LISTED ENTRIES Start Marker
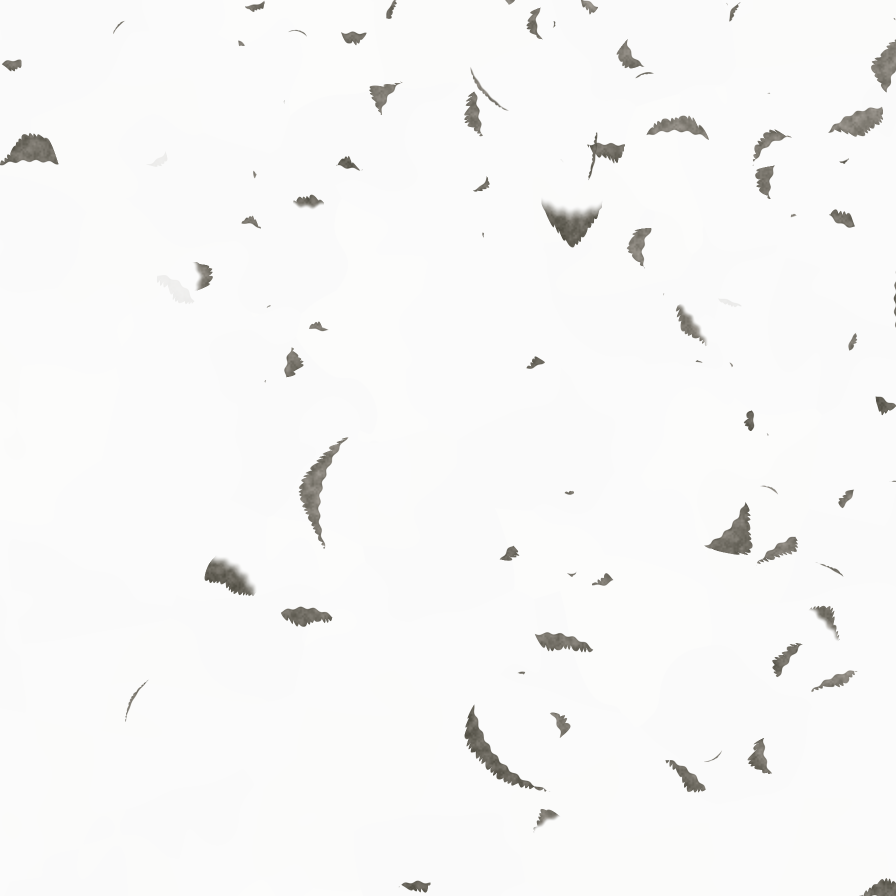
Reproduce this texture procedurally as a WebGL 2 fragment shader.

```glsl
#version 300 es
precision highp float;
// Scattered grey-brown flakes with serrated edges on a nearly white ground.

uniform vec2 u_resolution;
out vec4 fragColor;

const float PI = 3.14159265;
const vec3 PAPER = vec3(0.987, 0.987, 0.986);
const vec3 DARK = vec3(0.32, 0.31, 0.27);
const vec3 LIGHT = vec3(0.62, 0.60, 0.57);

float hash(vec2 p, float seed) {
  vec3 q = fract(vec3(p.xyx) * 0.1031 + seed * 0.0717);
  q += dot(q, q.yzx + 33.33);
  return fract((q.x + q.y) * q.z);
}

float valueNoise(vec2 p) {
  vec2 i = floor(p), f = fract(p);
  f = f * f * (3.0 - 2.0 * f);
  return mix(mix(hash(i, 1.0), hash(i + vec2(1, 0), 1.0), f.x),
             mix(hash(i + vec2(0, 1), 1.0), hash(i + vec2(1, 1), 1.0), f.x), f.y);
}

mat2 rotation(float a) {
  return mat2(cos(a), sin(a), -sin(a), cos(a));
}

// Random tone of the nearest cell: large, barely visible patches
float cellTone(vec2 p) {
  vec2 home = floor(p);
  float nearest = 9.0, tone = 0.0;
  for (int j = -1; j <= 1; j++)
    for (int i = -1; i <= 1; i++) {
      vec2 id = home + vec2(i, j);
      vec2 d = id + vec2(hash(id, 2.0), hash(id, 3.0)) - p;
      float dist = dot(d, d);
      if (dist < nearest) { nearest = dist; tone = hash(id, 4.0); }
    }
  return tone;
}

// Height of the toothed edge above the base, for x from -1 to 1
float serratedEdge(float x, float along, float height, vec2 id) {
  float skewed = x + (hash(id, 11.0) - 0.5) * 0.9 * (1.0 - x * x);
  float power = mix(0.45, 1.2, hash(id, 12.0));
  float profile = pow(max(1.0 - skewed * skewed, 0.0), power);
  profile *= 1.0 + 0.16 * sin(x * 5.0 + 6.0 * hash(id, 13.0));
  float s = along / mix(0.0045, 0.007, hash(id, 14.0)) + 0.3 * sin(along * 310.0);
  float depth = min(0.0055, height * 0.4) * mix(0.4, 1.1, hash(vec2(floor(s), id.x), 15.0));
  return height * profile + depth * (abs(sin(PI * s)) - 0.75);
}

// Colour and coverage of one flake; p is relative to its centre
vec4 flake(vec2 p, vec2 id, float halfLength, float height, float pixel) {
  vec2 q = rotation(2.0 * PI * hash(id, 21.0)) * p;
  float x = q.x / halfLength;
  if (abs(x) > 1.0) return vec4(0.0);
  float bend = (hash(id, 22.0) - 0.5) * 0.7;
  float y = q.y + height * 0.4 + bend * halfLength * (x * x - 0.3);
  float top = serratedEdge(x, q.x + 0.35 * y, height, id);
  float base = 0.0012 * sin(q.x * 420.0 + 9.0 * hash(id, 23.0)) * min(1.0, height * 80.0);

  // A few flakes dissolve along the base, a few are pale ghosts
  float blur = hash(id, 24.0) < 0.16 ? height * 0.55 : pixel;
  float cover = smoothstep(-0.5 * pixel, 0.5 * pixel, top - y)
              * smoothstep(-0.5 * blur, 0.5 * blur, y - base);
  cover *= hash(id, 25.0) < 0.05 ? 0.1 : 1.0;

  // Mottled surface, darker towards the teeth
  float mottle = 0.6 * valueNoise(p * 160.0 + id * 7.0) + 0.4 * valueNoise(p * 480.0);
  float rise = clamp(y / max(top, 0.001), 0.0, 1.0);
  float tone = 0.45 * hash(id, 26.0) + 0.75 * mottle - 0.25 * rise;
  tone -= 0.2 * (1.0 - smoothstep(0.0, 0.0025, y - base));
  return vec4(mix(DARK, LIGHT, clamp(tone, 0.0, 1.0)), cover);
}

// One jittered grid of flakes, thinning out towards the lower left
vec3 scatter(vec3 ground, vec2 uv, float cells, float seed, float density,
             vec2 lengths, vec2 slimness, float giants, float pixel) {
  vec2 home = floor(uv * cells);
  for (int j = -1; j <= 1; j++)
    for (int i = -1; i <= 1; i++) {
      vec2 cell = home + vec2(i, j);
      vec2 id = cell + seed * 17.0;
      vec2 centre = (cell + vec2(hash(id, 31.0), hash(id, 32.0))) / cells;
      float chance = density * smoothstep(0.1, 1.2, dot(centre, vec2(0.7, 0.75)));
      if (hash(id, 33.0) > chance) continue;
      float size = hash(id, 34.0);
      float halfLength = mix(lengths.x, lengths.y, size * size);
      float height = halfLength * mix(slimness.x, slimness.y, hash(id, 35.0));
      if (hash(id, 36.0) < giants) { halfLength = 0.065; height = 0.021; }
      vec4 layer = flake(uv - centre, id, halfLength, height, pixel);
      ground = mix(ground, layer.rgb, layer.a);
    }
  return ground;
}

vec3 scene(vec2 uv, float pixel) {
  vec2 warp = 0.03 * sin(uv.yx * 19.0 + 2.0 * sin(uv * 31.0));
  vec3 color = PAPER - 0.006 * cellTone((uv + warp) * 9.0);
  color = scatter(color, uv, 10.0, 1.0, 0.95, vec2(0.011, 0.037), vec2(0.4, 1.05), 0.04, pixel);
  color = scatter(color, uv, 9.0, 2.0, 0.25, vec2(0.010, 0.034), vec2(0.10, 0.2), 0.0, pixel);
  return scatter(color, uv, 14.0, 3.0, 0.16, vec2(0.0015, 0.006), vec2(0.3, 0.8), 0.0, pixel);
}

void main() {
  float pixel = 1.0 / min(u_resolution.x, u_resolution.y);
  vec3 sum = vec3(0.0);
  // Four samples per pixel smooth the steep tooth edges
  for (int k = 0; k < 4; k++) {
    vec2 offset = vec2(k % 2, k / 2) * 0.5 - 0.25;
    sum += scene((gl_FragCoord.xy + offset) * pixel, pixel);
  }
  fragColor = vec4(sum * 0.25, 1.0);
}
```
LISTED ENTRIES End Marker
LISTED ENTRIES Start Marker
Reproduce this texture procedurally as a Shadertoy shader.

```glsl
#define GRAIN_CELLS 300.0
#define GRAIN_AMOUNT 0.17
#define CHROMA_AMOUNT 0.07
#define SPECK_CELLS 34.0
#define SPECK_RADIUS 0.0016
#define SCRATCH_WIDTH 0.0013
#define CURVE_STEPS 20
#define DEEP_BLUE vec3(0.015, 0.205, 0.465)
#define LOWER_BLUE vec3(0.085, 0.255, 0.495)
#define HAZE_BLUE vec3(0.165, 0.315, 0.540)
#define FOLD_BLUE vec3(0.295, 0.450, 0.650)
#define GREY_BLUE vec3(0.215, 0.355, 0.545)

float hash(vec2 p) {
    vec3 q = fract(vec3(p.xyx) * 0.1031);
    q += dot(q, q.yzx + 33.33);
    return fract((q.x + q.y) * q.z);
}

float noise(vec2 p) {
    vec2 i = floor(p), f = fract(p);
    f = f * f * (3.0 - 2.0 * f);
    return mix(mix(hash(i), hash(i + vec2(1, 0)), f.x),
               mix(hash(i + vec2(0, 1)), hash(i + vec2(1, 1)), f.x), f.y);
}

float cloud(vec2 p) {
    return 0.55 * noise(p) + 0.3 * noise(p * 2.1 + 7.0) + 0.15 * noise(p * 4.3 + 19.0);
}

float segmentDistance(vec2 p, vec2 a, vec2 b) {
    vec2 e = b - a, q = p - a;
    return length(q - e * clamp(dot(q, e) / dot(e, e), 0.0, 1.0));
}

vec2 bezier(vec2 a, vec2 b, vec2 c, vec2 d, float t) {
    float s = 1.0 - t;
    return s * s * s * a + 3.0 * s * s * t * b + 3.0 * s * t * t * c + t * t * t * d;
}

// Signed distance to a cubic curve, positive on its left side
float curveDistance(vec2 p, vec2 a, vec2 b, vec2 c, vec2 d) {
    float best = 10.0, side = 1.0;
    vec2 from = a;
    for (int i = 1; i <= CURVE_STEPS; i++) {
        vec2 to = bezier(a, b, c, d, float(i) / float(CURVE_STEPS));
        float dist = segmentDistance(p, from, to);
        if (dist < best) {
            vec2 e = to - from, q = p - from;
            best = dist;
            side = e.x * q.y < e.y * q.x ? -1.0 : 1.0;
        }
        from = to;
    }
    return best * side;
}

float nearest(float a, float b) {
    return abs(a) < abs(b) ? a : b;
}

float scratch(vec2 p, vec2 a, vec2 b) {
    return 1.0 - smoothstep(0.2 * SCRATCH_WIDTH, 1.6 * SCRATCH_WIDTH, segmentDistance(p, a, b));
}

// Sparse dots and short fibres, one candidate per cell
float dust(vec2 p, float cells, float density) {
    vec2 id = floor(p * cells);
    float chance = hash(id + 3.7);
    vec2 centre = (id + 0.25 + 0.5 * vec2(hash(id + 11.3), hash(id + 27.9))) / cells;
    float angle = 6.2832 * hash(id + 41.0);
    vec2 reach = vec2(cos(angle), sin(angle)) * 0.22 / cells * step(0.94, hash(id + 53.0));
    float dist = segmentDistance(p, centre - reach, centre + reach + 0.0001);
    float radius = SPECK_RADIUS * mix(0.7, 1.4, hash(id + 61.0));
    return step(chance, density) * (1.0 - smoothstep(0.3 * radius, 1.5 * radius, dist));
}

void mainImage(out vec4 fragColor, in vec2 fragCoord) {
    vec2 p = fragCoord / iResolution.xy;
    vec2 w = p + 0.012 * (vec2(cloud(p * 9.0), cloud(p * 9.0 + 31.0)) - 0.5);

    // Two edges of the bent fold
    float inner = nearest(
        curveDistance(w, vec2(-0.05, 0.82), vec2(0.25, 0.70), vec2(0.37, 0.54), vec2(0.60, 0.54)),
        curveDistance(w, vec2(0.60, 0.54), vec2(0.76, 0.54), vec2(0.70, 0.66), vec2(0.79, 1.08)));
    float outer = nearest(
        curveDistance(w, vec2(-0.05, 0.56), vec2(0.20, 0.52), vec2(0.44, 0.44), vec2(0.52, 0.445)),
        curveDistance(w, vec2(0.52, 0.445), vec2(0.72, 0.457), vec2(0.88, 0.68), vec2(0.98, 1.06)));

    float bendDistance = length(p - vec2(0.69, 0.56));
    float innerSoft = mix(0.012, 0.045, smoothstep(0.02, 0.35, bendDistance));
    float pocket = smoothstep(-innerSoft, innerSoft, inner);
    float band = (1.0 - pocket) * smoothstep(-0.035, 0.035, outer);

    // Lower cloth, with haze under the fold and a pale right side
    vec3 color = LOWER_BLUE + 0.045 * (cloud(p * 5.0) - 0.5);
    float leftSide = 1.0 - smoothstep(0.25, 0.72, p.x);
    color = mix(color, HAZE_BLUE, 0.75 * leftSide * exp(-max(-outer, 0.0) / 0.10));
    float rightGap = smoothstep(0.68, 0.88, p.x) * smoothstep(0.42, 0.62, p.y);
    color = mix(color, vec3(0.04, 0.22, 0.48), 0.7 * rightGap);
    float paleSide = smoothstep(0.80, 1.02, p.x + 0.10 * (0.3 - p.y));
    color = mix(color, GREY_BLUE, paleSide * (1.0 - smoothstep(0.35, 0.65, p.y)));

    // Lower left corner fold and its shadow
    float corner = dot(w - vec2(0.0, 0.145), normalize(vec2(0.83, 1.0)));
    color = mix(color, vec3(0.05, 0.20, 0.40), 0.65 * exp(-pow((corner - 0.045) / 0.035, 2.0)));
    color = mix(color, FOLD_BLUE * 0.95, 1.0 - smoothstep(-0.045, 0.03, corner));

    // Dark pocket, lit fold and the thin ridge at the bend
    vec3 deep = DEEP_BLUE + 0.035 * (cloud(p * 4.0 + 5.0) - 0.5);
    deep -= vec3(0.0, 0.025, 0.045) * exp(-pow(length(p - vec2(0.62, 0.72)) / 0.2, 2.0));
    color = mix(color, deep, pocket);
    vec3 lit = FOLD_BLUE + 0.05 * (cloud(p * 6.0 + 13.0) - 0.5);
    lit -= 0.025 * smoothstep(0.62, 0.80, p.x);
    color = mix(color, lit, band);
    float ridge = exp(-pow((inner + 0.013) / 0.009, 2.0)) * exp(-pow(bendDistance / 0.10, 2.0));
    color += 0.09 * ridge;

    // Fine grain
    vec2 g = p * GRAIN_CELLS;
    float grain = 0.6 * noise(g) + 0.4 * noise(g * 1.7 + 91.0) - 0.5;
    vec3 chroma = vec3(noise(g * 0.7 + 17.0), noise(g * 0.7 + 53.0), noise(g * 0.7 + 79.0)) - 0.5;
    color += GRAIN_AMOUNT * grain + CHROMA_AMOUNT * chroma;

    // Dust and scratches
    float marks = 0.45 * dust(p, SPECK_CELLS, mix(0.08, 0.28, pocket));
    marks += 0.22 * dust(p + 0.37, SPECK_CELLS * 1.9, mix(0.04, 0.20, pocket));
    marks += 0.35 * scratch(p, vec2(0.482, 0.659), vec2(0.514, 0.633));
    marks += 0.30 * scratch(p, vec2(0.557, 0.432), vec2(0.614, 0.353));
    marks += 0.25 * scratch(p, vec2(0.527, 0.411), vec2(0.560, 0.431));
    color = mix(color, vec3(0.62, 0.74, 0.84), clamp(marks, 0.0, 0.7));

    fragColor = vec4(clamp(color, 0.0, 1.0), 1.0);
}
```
LISTED ENTRIES End Marker
LISTED ENTRIES Start Marker
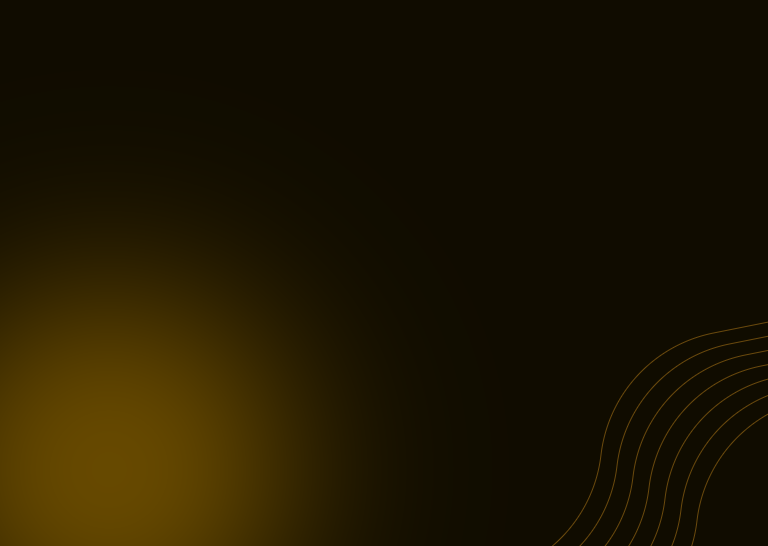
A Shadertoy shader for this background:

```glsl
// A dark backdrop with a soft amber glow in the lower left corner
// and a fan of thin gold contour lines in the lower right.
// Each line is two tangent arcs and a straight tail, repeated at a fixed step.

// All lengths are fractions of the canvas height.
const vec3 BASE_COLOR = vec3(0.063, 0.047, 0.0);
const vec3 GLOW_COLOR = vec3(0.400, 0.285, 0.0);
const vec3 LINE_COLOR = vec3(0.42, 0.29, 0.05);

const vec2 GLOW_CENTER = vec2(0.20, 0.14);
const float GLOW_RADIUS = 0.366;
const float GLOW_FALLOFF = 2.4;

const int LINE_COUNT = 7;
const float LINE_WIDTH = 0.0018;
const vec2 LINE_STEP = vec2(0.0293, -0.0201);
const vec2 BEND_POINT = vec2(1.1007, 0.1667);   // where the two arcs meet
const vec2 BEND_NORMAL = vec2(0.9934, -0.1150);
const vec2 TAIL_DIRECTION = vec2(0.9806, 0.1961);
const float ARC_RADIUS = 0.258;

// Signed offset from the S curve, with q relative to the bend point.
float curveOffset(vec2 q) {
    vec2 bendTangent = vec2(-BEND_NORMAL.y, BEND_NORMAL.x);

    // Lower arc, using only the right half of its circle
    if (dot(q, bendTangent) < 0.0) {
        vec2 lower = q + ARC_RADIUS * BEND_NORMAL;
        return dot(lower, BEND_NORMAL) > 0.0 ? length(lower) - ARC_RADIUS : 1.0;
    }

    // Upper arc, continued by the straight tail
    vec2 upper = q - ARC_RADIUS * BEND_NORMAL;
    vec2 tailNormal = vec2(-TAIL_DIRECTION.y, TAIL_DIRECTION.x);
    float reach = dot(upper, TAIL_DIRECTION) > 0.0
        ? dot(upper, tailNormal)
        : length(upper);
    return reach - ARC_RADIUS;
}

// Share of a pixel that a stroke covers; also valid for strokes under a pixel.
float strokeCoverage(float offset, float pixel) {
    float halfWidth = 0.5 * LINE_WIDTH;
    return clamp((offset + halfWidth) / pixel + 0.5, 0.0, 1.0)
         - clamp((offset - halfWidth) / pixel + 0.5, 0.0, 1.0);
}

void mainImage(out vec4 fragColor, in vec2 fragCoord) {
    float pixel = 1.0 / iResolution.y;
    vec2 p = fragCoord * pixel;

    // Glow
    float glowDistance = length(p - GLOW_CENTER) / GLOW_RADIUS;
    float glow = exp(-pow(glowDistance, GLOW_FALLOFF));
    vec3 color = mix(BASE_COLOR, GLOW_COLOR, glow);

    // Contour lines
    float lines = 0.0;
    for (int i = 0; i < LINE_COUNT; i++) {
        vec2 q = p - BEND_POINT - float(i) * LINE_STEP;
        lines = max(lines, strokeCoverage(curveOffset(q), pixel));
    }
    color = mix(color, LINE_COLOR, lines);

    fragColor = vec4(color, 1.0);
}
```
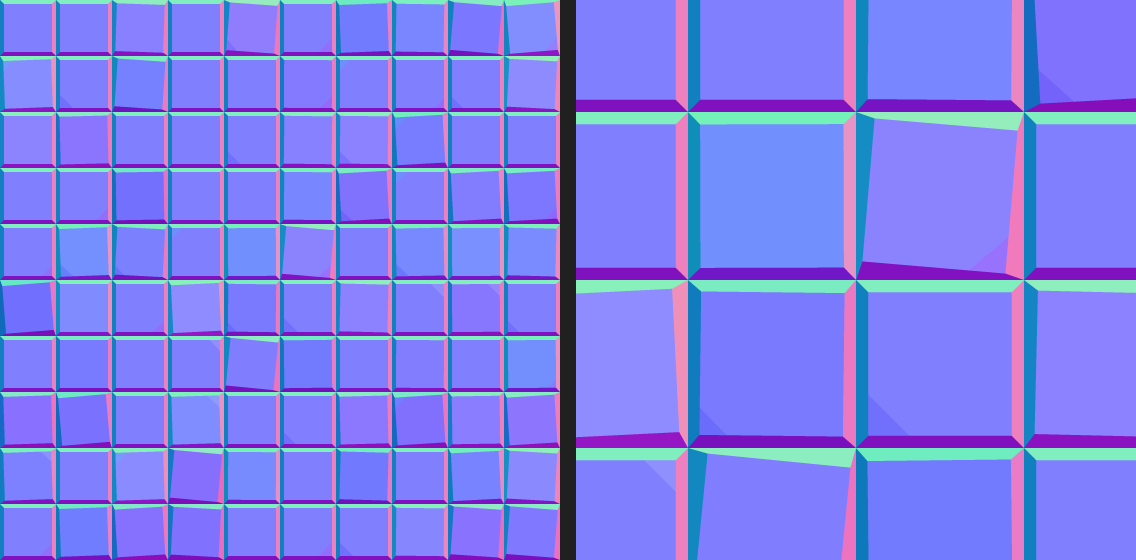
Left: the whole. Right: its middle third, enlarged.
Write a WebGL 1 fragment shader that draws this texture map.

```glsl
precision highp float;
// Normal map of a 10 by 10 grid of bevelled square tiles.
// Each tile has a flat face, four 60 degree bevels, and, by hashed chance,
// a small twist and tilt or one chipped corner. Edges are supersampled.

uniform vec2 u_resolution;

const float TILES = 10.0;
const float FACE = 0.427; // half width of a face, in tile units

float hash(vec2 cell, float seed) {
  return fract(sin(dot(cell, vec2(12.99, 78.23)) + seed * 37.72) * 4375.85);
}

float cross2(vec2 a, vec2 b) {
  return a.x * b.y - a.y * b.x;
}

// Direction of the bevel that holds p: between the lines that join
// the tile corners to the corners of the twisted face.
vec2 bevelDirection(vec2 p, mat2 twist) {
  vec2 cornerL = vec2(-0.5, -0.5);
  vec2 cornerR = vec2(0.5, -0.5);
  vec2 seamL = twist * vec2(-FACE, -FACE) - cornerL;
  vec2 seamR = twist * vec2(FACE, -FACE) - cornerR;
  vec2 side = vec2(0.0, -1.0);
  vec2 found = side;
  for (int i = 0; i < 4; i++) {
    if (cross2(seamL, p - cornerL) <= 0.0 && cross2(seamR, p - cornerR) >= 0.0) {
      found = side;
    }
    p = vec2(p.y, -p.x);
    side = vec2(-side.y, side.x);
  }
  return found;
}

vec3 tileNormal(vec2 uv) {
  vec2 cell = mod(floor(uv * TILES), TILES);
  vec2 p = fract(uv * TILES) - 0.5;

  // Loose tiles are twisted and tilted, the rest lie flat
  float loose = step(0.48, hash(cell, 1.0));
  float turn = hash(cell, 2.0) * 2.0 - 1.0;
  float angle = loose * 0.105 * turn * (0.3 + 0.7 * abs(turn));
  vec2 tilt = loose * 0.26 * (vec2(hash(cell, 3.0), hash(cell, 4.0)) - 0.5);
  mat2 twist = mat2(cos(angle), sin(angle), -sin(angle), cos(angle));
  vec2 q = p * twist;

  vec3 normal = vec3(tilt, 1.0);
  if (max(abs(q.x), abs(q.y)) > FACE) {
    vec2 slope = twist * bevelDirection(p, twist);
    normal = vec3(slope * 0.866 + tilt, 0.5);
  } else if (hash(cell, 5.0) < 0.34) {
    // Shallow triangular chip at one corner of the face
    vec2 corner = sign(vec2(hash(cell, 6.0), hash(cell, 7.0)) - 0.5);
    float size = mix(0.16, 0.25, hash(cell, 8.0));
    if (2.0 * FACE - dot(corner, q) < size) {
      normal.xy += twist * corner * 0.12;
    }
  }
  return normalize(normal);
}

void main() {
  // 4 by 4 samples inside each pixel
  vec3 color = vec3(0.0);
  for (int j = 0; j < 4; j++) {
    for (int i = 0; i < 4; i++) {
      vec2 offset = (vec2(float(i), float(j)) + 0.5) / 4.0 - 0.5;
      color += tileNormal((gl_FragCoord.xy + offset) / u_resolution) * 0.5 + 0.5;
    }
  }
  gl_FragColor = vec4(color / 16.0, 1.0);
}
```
LISTED ENTRIES End Marker
In these entries, some lines may contain the string "floor". Give the number of such lines and nothing more.

7